If you and your baby are happy with breastfeeding, there’s no reason to introduce formula until you decide the time’s right… which could be never, if you wean him straight on to sippy cups.
Don’t bottle out
You’re his mum so if you want him to stick exclusively to breast milk, that’s your prerogative. Be aware that if you give in to your mother-in-law (or mum: blood ties don’t always guarantee empathy) on this issue, you could be setting up a precedent for her to bully you about other aspects of parenting in the future.
Get your partner on side
Giving your baby a bottle could adversely affect breastfeeding: some infants prefer the faster flow of milk from a fake teat and may reject the breast in favour of the bottle. Make sure that your partner is fully supportive of your decision to exclusively breastfeed, and will back you up when his mother tries to intervene.
Present her with the facts
Even your out-laws can’t argue with hard science:
- Breastfeeding is best for you and your baby, for many health and emotional reasons.

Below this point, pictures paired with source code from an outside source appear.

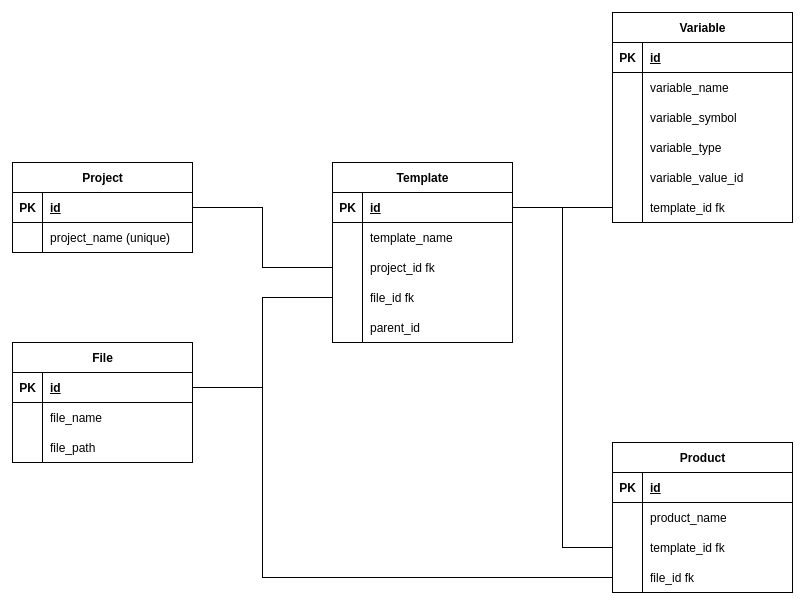
<!DOCTYPE html>
<html lang="en">
<head>
<meta charset="utf-8">
<title>Entity relationship diagram</title>
<style>
:root { --paper: #ffffff; --ink: #000000; --row: 30px; }
* { box-sizing: border-box; margin: 0; padding: 0; }
body { width: 805px; height: 605px; overflow: hidden; background: var(--paper); }
.diagram {
  position: relative; width: 805px; height: 605px; overflow: hidden;
  color: var(--ink); font: 12px/14px "Liberation Sans", Helvetica, Arial, sans-serif;
}
.connectors { position: absolute; inset: 0; fill: none; stroke: var(--ink); stroke-width: 1; }
.entity {
  position: absolute; width: 181px; background: var(--paper);
  border: solid var(--ink); border-width: 0 1px 1px;
}
.entity h2 {
  display: flex; align-items: center; justify-content: center;
  height: var(--row); border-top: 1px solid var(--ink);
  font-size: 12px; line-height: 14px; font-weight: bold;
}
.fields { list-style: none; }
.fields li { display: grid; grid-template-columns: 30px 1fr; height: var(--row); }
.fields li:nth-child(-n+2) { border-top: 1px solid var(--ink); }
.fields li > * { display: flex; align-items: center; }
.fields li:nth-child(n+3) > * { padding-top: 1px; }
.key { justify-content: center; border-right: 1px solid var(--ink); font-weight: bold; }
.name { padding-left: 7px; white-space: nowrap; }
.primary .name { font-weight: bold; text-decoration: underline; }
.project { left: 12px; top: 162px; }
.file { left: 12px; top: 342px; }
.template { left: 332px; top: 162px; }
.variable { left: 612px; top: 12px; }
.product { left: 612px; top: 442px; }
</style>
</head>
<body>
<main class="diagram">
  <svg class="connectors" width="805" height="605" viewBox="0 0 805 605" shape-rendering="crispEdges" aria-hidden="true">
    <path d="M192 207.5H262.5V267.5H333"/>
    <path d="M192 387.5H262.5V297.5H333"/>
    <path d="M262.5 387V577.5H613"/>
    <path d="M512 207.5H613"/>
    <path d="M562.5 207V547.5H613"/>
  </svg>

  <section class="entity project">
    <h2>Project</h2>
    <ul class="fields">
      <li class="primary"><span class="key">PK</span><span class="name">id</span></li>
      <li><span class="key"></span><span class="name">project_name (unique)</span></li>
    </ul>
  </section>

  <section class="entity file">
    <h2>File</h2>
    <ul class="fields">
      <li class="primary"><span class="key">PK</span><span class="name">id</span></li>
      <li><span class="key"></span><span class="name">file_name</span></li>
      <li><span class="key"></span><span class="name">file_path</span></li>
    </ul>
  </section>

  <section class="entity template">
    <h2>Template</h2>
    <ul class="fields">
      <li class="primary"><span class="key">PK</span><span class="name">id</span></li>
      <li><span class="key"></span><span class="name">template_name</span></li>
      <li><span class="key"></span><span class="name">project_id fk</span></li>
      <li><span class="key"></span><span class="name">file_id fk</span></li>
      <li><span class="key"></span><span class="name">parent_id</span></li>
    </ul>
  </section>

  <section class="entity variable">
    <h2>Variable</h2>
    <ul class="fields">
      <li class="primary"><span class="key">PK</span><span class="name">id</span></li>
      <li><span class="key"></span><span class="name">variable_name</span></li>
      <li><span class="key"></span><span class="name">variable_symbol</span></li>
      <li><span class="key"></span><span class="name">variable_type</span></li>
      <li><span class="key"></span><span class="name">variable_value_id</span></li>
      <li><span class="key"></span><span class="name">template_id fk</span></li>
    </ul>
  </section>

  <section class="entity product">
    <h2>Product</h2>
    <ul class="fields">
      <li class="primary"><span class="key">PK</span><span class="name">id</span></li>
      <li><span class="key"></span><span class="name">product_name</span></li>
      <li><span class="key"></span><span class="name">template_id fk</span></li>
      <li><span class="key"></span><span class="name">file_id fk</span></li>
    </ul>
  </section>
</main>
</body>
</html>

According to the World Health Organisation, babies should be exclusively breastfed until six months, then continue to breastfeed while they’re being weaned on to solids, until up to two years and beyond.
- Explain the advantages of breastfeeding to your mother-in-law: it’s free, portable, doesn’t involve sterilising and is always on tap at the right temperature, even in the middle of the night. Plus it enhances the bond between you and your baby.
Mother knows best
Think before you shriek: next time your mother-in-law butts in, consider the following responses:
‘Formula was good enough for my son so it’s good enough for yours.’
‘I know how much you love your grandson and you wouldn’t want him to have anything but the best: medical opinion has changed and now all experts accept that breast milk is superior to formula.’
‘If you give him a bottle, he’ll sleep through the night.’
‘I’m happy to feed him if he wakes, because I’m committed to breastfeeding for as long as we both want to continue.’
‘Now he’s a year old, it’s time that baby was weaned off the breast.’
‘Well, he’s having solids as well as breast milk, but we both love the closeness of breastfeeding and it’s still good for his health.’
Now tell us what worked for you…
Have you had to argue your case for breastfeeding? How did you deal with an interfering mother-in-law?